Environment Perspective Top Travel

Where is American wilderness? Not at Acadia National Park

From the top of Cadillac Mountain, visitors to Acadia National Park can see many islands in the Gulf of Maine. (Joanna Koter/YJI)

ACADIA NATIONAL PARK, Maine, U.S.A. – Thinking about North America, I have always had this image in my head of dramatic landscapes, wild forests, and moose running around in the woods. On the other side, there were the desolate red rocks of Arizona and the Grand Canyon.

Perhaps this had been influenced by the National Geographic magazines I browsed through growing up, and the national parks documentaries on TV.

At the Thunder Hole attraction at Acadia National Park, visitors stand behind guardrails next to a crevice in the rock. When the tide comes in, the rushing water can sound like thunder. (Joanna Koter/YJI)

There were, of course, big cities like New York and the never-ending suburbs, but a large part of my impression of America was the wilderness.

Having the opportunity to visit the Acadia National Park with fellow Youth Journalism International students in August got me really excited, as I could finally realize my dream of seeing the “wild side of America.” The park certainly struck me as a beautiful place, but this was not the only observation that I made.

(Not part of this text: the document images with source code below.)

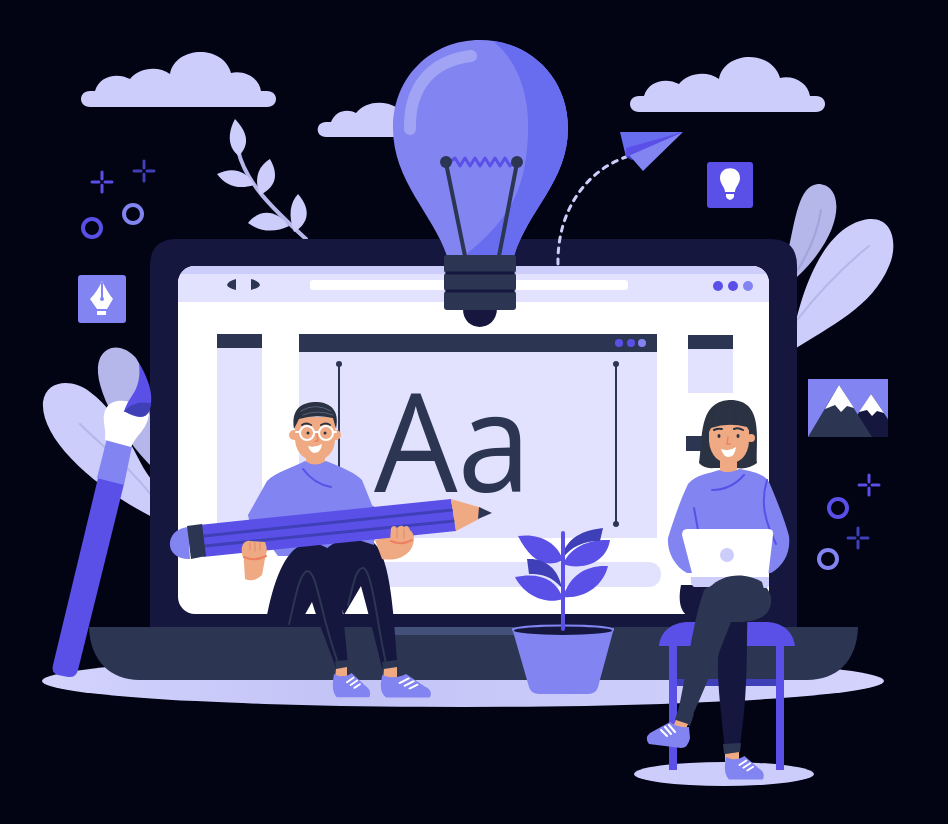
<!DOCTYPE html>
<html lang="en">
<head>
<meta charset="utf-8">
<title>Graphic design process</title>
<style>
:root{--night:#020313;--navy:#15173f;--slate:#2c3652;--indigo:#5a50e8;--blue:#3f40b8;--peri:#8184f1;--bright:#686df0;--lilac:#cccdfb;--mist:#b5b6e9;--pale:#e2e2fe;--white:#fff;--skin:#efaa83;--blush:#ee8163;--hair:#2b3242}
html,body{margin:0;background:var(--night);overflow:hidden}
svg{display:block;width:948px;height:824px}
.navy{fill:var(--navy)}.slate{fill:var(--slate)}.indigo{fill:var(--indigo)}.blue{fill:var(--blue)}
.peri{fill:var(--peri)}.bright{fill:var(--bright)}.lilac{fill:var(--lilac)}.mist{fill:var(--mist)}
.pale{fill:var(--pale)}.white{fill:var(--white)}.skin{fill:var(--skin)}.blush{fill:var(--blush)}.hair{fill:var(--hair)}
.line{fill:none;stroke-linecap:round;stroke-linejoin:round}
.s-slate{stroke:var(--slate)}.s-indigo{stroke:var(--indigo)}.s-blue{stroke:var(--blue)}.s-peri{stroke:var(--peri)}
.s-mist{stroke:var(--mist)}.s-lilac{stroke:var(--lilac)}.s-white{stroke:var(--white)}.s-hair{stroke:var(--hair)}.s-blush{stroke:var(--blush)}
.specimen{font:137px "Open Sans","Noto Sans",sans-serif;fill:var(--slate)}
</style>
</head>
<body>
<svg viewBox="0 0 948 824" role="img" aria-label="Two designers with a giant pencil and laptop, surrounded by creative tools">
<defs>
<path id="cloud" d="M9 55C-3 55-3 39 9 39H14C18 24 36 20 49 27C57 16 77 13 89 22C94-6 142-8 150 21C164 18 178 26 180 39H186C198 39 198 55 186 55Z"/>
<path id="spark" class="line" stroke-width="3" d="M0-10V-3M0 3V10M-10 0H-3M3 0H10"/>
<g id="sneaker">
<path class="peri" d="M1 1C8 5 15 4 20 0L35 14C40 17 41 22 39 26H4C-2 19 0 9 1 1Z"/>
<path class="line s-white" stroke-width="2" d="M15 10L22 5M19 13L26 8M23 16L29 12"/>
</g>
<linearGradient id="ground-tone"><stop offset="0" stop-color="#d3d3fd"/><stop offset=".35" stop-color="#c3c4f6"/><stop offset="1" stop-color="#d3d3fd"/></linearGradient>
<clipPath id="screen-clip"><rect x="178" y="266" width="591" height="348" rx="17"/></clipPath>
<clipPath id="bulb-clip"><path id="bulb-glass" d="M447 256C433 214 393 181 393 128C393 77 431 40 480 40C529 40 568 77 568 128C568 181 528 210 514 256Z"/></clipPath>
<clipPath id="landscape-clip"><rect x="808" y="379" width="80" height="58"/></clipPath>
</defs>

<rect width="948" height="824" fill="#020313"/>

<g id="clouds" class="lilac">
<use href="#cloud" x="81" y="52"/>
<use href="#cloud" x="630" y="57"/>
<path d="M326 137C315 137 315 122 326 122H331C335 111 347 108 356 113C365 101 384 100 396 107V137Z"/>
</g>

<g id="sparkles">
<use href="#spark" x="102" y="182" class="s-indigo"/>
<use href="#spark" x="144" y="171" class="s-blue"/>
<use href="#spark" x="869" y="485" class="s-indigo"/>
<use href="#spark" x="858" y="538" class="s-blue"/>
<g class="line" stroke-width="4">
<circle class="s-indigo" cx="92" cy="228" r="9"/><circle class="s-peri" cx="133" cy="214" r="9"/>
<circle class="s-indigo" cx="838" cy="508" r="9"/><circle class="s-peri" cx="828" cy="559" r="9"/>
</g>
</g>

<g id="branch" class="lilac">
<path class="line s-mist" stroke-width="4" d="M238 150C245 182 272 208 306 239"/>
<path d="M235 119C249 134 249 145 239 156C228 148 227 134 235 119Z"/>
<path d="M217 174C233 166 247 171 254 185C238 190 226 186 217 174Z"/>
<path d="M270 159C279 175 276 187 260 195C254 180 257 167 270 159Z"/>
<path d="M298 194C312 210 308 224 294 232C288 215 290 203 298 194Z"/>
<path d="M248 223C260 208 277 210 289 226C275 233 260 232 248 223Z"/>
</g>

<g id="leaves-right">
<path class="mist" d="M778 290C795 240 793 186 818 184C844 184 847 230 797 277Z"/>
<path class="line" stroke="#a2a3db" stroke-width="2" d="M821 210C817 236 807 256 795 274"/>
<path class="lilac" d="M790 352C800 286 826 224 869 219C894 217 898 246 889 266C872 307 832 325 790 352Z"/>
<path class="line s-mist" stroke-width="2" d="M869 246C844 266 819 292 797 320"/>
</g>

<g id="leaves-left">
<path class="mist" d="M155 470C116 432 90 380 100 358C108 342 126 346 136 358C151 380 150 430 155 470Z"/>
<path class="lilac" d="M152 517C92 486 40 438 43 402C46 380 72 378 90 392C125 418 136 462 152 480Z"/>
<path class="line s-mist" stroke-width="2" d="M80 424C104 448 129 466 152 496"/>
</g>

<ellipse id="floor" cx="463" cy="681" rx="421" ry="26" fill="url(#ground-tone)"/>

<g id="laptop">
<path class="navy" d="M150 630V266Q150 239 177 239H770Q797 239 797 266V630Z"/>
<g clip-path="url(#screen-clip)">
<rect class="white" x="178" y="266" width="591" height="348"/>
<rect class="pale" x="178" y="266" width="591" height="36"/>
<rect class="lilac" x="178" y="266" width="591" height="8"/>
<path class="slate" d="M236 279V290Q228 288 227 285Q228 281 236 279ZM251 279V290Q259 288 260 285Q259 281 251 279Z"/>
<rect class="white" x="310" y="280" width="318" height="10" rx="3"/>
<circle class="indigo" cx="718" cy="286" r="5"/><circle class="indigo" cx="733" cy="286" r="5"/><circle class="peri" cx="748" cy="286" r="5"/>
<rect class="pale" x="217" y="334" width="45" height="203"/><rect class="slate" x="217" y="334" width="45" height="14"/>
<rect class="pale" x="688" y="335" width="45" height="58"/><rect class="slate" x="688" y="335" width="45" height="14"/>
<rect class="pale" x="299" y="334" width="358" height="204"/><rect class="slate" x="299" y="334" width="358" height="18"/>
<circle class="indigo" cx="619" cy="343" r="4"/><circle class="indigo" cx="631" cy="343" r="4"/><circle class="peri" cx="642" cy="343" r="4"/>
<rect class="pale" x="300" y="562" width="361" height="25" rx="12"/>
<path class="slate" d="M686 436H702V451H686Z"/>
</g>
<g class="slate">
<path class="line s-slate" stroke-width="2" d="M339 364V520M616 364V523"/>
<circle cx="339" cy="364" r="3"/><circle cx="616" cy="364" r="3"/><circle cx="616" cy="524" r="3"/>
</g>
<text class="specimen" x="374" y="492" textLength="157" lengthAdjust="spacingAndGlyphs">Aa</text>
<path class="slate" d="M89 627H858C857 661 837 680 807 680H139C111 680 90 661 89 627Z"/>
<path d="M386 627H561V630Q559 635 553 635H394Q387 635 386 627Z" fill="#43517a"/>
</g>

<g id="light-bulb">
<use href="#bulb-glass" class="peri"/>
<path class="bright" clip-path="url(#bulb-clip)" d="M489 38C520 60 529 98 528 130C527 190 509 220 464 256H570V38Z"/>
<path class="line" stroke="#a1a3f5" stroke-width="12" d="M410 129C409 88 430 61 471 56"/>
<path class="line s-indigo" stroke-width="3" d="M450 162L455 158L460 166L465 158L470 166L475 158L480 166L485 158L490 166L495 158L500 166L505 158L510 166L514 162"/>
<path class="line s-slate" stroke-width="4" d="M446 163L465 256M517 163L499 256"/>
<circle class="slate" cx="446" cy="162" r="6"/><circle class="slate" cx="517" cy="162" r="6"/>
<path class="navy" d="M447 260H513V308H497C497 333 463 333 463 309H447Z"/>
<rect class="slate" x="444" y="255" width="72" height="18" rx="3"/><rect class="slate" x="444" y="273" width="72" height="18" rx="3"/><rect class="slate" x="444" y="291" width="72" height="19" rx="3"/>
<path class="line" stroke="#15173f" stroke-width="3" d="M447 273H513M447 291H513"/>
</g>

<g id="paper-plane">
<path class="line s-lilac" stroke-width="3" stroke-dasharray="5 6" d="M558 264C557 211 586 171 626 157"/>
<path class="bright" d="M620 132L683 132L626 157Z"/><path class="blue" d="M626 157L683 132L632 160Z"/><path class="peri" d="M683 132L643 171L629 155Z"/><path class="indigo" d="M626 148L683 132L626 157Z"/>
</g>

<g id="idea-badge">
<rect class="indigo" x="707" y="162" width="46" height="46" rx="3"/>
<path class="white" d="M725 192C725 187 720 184 720 178C720 165 740 165 740 178C740 184 735 187 735 192ZM726 194H734V197Q730 203 726 197Z"/>
</g>
<g id="pen-badge">
<rect class="peri" x="78" y="275" width="48" height="48" rx="3"/>
<path class="white" d="M102 281Q108 293 113 299L107 309H97L90 299Q97 292 102 281ZM97 311H106V315H97Z"/>
<path class="line s-peri" stroke-width="2" d="M102 283V298"/><circle class="peri" cx="102" cy="299" r="2"/>
</g>
<g id="landscape-card" clip-path="url(#landscape-clip)">
<rect class="peri" x="808" y="379" width="80" height="58"/>
<path class="navy" d="M843 437L871 394L900 437Z"/><path class="white" d="M871 394L884 413L877 411L872 416L867 410L859 412Z"/>
<path class="slate" d="M808 437L839 385L872 437Z"/><path class="white" d="M839 385L854 408L847 406L841 412L835 405L825 409Z"/>
</g>

<g id="paintbrush">
<path class="indigo" d="M98 478L124 484L78 670Q76 678 68 677L58 675Q51 673 53 665Z"/>
<path class="peri" d="M107 438L132 446L124 485L97 478Z"/>
<path class="white" d="M105 440C107 428 100 417 107 407C114 398 128 400 140 406L149 414C147 430 137 434 131 447Z"/>
<path class="indigo" d="M139 363C154 388 154 406 146 415C138 420 133 411 124 412C129 394 142 392 139 363Z"/>
<path class="blue" d="M124 411C135 401 142 402 151 403C150 421 137 419 124 411Z"/>
</g>

<g id="man">
<path class="skin" d="M306 450H325V470Q315 477 306 470Z"/>
<path class="peri" d="M305 461Q315 468 326 461C341 467 356 473 362 480L382 530L363 556H278L248 515L267 481C276 472 292 468 305 461Z"/>
<path class="line s-indigo" stroke-width="2" d="M303 469C311 480 320 485 331 487"/>
<circle class="skin" cx="294" cy="435" r="5"/><circle class="skin" cx="336" cy="435" r="5"/>
<path class="skin" d="M295 417H335V440C334 467 297 468 295 440Z"/>
<path class="hair" d="M294 429C291 409 301 402 317 402C335 403 339 415 336 429L333 418Q315 414 299 419Z"/>
<path class="line" stroke="#55617b" stroke-width="1" d="M301 411Q315 402 331 411M303 415Q317 409 333 415"/>
<path class="line s-hair" stroke-width="2" d="M302 425Q306 422 311 425M321 425Q326 422 330 425"/>
<circle class="hair" cx="308" cy="433" r="1.5"/><circle class="hair" cx="325" cy="433" r="1.5"/>
<g class="line s-white" stroke-width="2"><circle cx="307" cy="433" r="7"/><circle cx="326" cy="433" r="7"/><path d="M314 432H319M296 432H300M333 432H336"/></g>
<path class="line s-blush" stroke-width="1.5" d="M317 434L318 441H315"/>
<path class="white" d="M308 446Q315 448 322 444Q321 453 314 453Q310 452 308 446Z"/>
<path class="navy" d="M322 553C338 535 360 535 374 543C393 560 394 632 398 667L382 668C374 635 367 608 361 586L344 615Z"/>
<path class="navy" d="M265 627C271 589 282 556 299 546C321 538 341 551 340 576C341 607 346 634 348 667L336 668C326 640 318 622 312 602L298 627Z"/>
<path class="line s-slate" stroke-width="2" d="M289 624C295 600 299 574 307 571C317 570 320 613 337 660M348 605C354 582 356 567 364 568C373 575 378 630 386 663"/>
<path class="slate" d="M335 661L349 660V667L336 669ZM382 662L397 660L398 667L383 669Z"/>
<path class="skin" d="M336 669L347 667V676L335 678ZM384 669L397 667V678L383 680Z"/>
<use href="#sneaker" transform="translate(333 673) scale(.93)"/>
<use href="#sneaker" transform="translate(381 674) scale(1.25 .9)"/>
<path class="skin" d="M243 548H267L262 575Q254 583 245 579Z"/>
<path class="skin" d="M375 540C385 538 399 529 412 531C419 547 405 563 382 559Z"/>
<path class="peri" d="M248 515L276 486L274 548H255ZM341 500L374 506V545L343 535Z"/>
</g>

<g id="giant-pencil">
<path class="indigo" d="M199 525L451 499L456 531L203 557Z"/>
<path class="line s-blue" stroke-width="3" d="M204 536L452 510M205 546L454 521"/>
<path class="peri" d="M188 527C164 529 163 560 190 559Z"/>
<path class="slate" d="M187 526L202 524L206 556L191 559Z"/>
<path class="skin" d="M451 499L482 508L479 519L456 531Z"/><path class="slate" d="M479 507L492 513L478 519Z"/>
</g>
<g id="man-hands">
<path class="skin" d="M243 557C239 546 245 539 250 541L265 542Q269 551 264 560ZM390 541L391 528Q394 524 397 528Q401 524 404 527Q408 524 410 530Q416 535 412 544Z"/>
<path class="line s-blush" stroke-width="2" d="M244 557Q255 562 266 556M391 541Q401 546 412 540"/>
<path class="line" stroke="#d98b69" stroke-width="1" d="M250 543V550M255 543V551M260 543V550M397 529V538M404 529V538"/>
</g>

<g id="potted-plant">
<path class="indigo" d="M563 560C544 570 529 558 518 536C539 533 557 542 563 560ZM563 564C577 570 606 566 610 540C590 539 571 546 563 564ZM563 599C545 605 524 595 515 577C539 572 557 579 563 599ZM563 597C583 599 603 587 608 566C586 565 570 575 563 597Z"/>
<path class="blue" d="M563 552C571 535 586 530 603 528L600 541C583 541 571 547 563 558ZM527 559C545 558 558 568 562 588C551 576 542 574 529 574Z"/>
<path class="peri" d="M512 628H614L598 687Q596 694 588 694H539Q531 694 529 687Z"/>
<ellipse class="navy" cx="563" cy="630" rx="50" ry="5"/><path class="line s-peri" stroke-width="2" d="M513 630C516 624 610 624 613 630"/>
<path class="line s-indigo" stroke-width="4" d="M563 533V629"/>
</g>

<g id="stool">
<ellipse class="lilac" cx="724" cy="774" rx="90" ry="12"/>
<path class="blue" d="M677 679H777V686H677Z"/>
<path class="indigo" d="M659 646C661 629 674 622 690 622H765C783 622 793 632 795 646ZM669 643H677V770H669ZM776 643H784V770H776Z"/>
</g>

<g id="woman">
<path class="hair" d="M699 463C703 438 698 402 729 400C764 399 756 438 757 463Q748 470 736 468H714Q704 469 699 463Z"/>
<path class="skin" d="M720 456H737V474Q729 480 720 474Z"/>
<path class="peri" d="M719 470Q729 475 739 469C752 471 764 474 769 482C776 498 784 518 789 536C791 553 783 566 771 573H687C674 566 667 551 668 538C674 518 681 499 688 484C696 474 709 474 719 470Z"/>
<path class="line s-indigo" stroke-width="2" d="M712 490C726 490 737 483 744 475M767 480C760 503 765 521 776 544M694 508L698 530"/>
<circle class="skin" cx="751" cy="438" r="4"/>
<path class="skin" d="M709 423H749V441C748 471 711 471 709 441Z"/>
<path class="hair" d="M707 436C704 414 711 405 730 405C748 405 752 416 751 434L747 427Q728 422 711 428Z"/>
<path class="line s-slate" stroke-width="1" d="M716 426L719 411M730 424V408M742 425L738 411"/>
<path class="line s-hair" stroke-width="2" d="M714 430Q718 428 722 429M734 429Q738 427 743 430"/>
<ellipse class="hair" cx="719" cy="436" rx="1.5" ry="2"/><ellipse class="hair" cx="738" cy="436" rx="1.5" ry="2"/>
<path class="line s-blush" stroke-width="1.5" d="M728 437L727 444H730"/>
<path class="white" d="M721 449Q729 452 736 447Q735 457 728 457Q723 456 721 449Z"/>
<path class="navy" d="M681 585H748L747 637C747 679 745 716 739 751L725 753C722 719 717 686 718 658L725 620L690 617C680 613 678 600 681 585Z"/>
<path class="slate" d="M704 590C725 570 765 572 771 597C773 618 754 623 731 622C718 655 704 691 690 721L677 716C687 674 691 628 704 590Z"/>
<path class="white" d="M687 529H768Q774 529 773 535L768 577H693L682 535Q682 529 687 529Z"/>
<path class="lilac" d="M691 577H769V585Q769 588 765 588H752Q740 571 709 587H694Q690 584 691 577Z"/>
<path class="slate" d="M709 588C724 572 747 573 762 582L767 600H705Z"/>
<circle class="lilac" cx="727" cy="555" r="7"/>
<path class="slate" d="M678 710L694 714L690 726L675 720ZM723 744L741 743L740 752L724 754Z"/>
<path class="skin" d="M676 720L688 724L684 734L672 729ZM725 754L739 752V762L725 764Z"/>
<path class="peri" d="M670 722Q677 728 689 727L690 738Q688 748 681 748L649 744Q644 738 650 733Z"/>
<path class="line s-white" stroke-width="2" d="M661 730L667 736M665 727L671 734M669 725L675 732"/>
<use href="#sneaker" transform="translate(725 756) scale(.97 .9)"/>
</g>
</svg>
</body>
</html>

Acadia is a constellation of islands populated by coniferous trees, with mountains whose summits offer great views of the national park. For many, it is a mandatory stop on the trip around coastal Maine.

However, the thing that drew my attention during the trip the most was how much Acadia was not wild, not really. There is this common conviction that national parks are areas of un-defiled wilderness, places where one can escape the constraints of the civilization. And a lot of photos that tourists take on their visits present the park this way.

Yet, when standing atop Cadillac Mountain, you cannot take out man-made features of the landscape you are seeing. There are cruise ships cutting across the water; there is the noise of engines and visitors chatting in a multitude of languages; there are the roads marking the sides of the islands, ropes marking the side of the trail, and perhaps the smell of car exhaust or coffee from the shops down in Bar Harbor.

The Loop Road in Acadia National Park has a fair amount of vehicle traffic. Pedestrians can walk on a path next to the road. (Joanna Koter/YJI)

The desire to preserve the wilderness of the coast created a whole new landscape: one tailored for the tourists instead of the wildlife.

You can tour Acadia and “experience” nature without ever leaving your car seat, as high quality roads lead all the way around Mount Desert Island. You can safely watch the waves crash inside Thunder Hole, one of the park’s features, and get the idea of the sheer force of the ocean without getting a drop of water on your skin.

Acadia is a safe place to see pretty landscapes. You may opt for the drive-thru national park experience, or you may step off the paved road and hike your way through the marked trails leading across the forests, carefully carved-out of the slopes of the island.

I really enjoyed taking in the views of Acadia, yet I must say that if you really want to find wilderness, you will not find it advertised in a brochure.

Joanna Koter is a Correspondent with Youth Journalism International.

Acadia National Park in Maine is nearly surrounded by ocean. (Joanna Koter/YJI)

Leave a Comment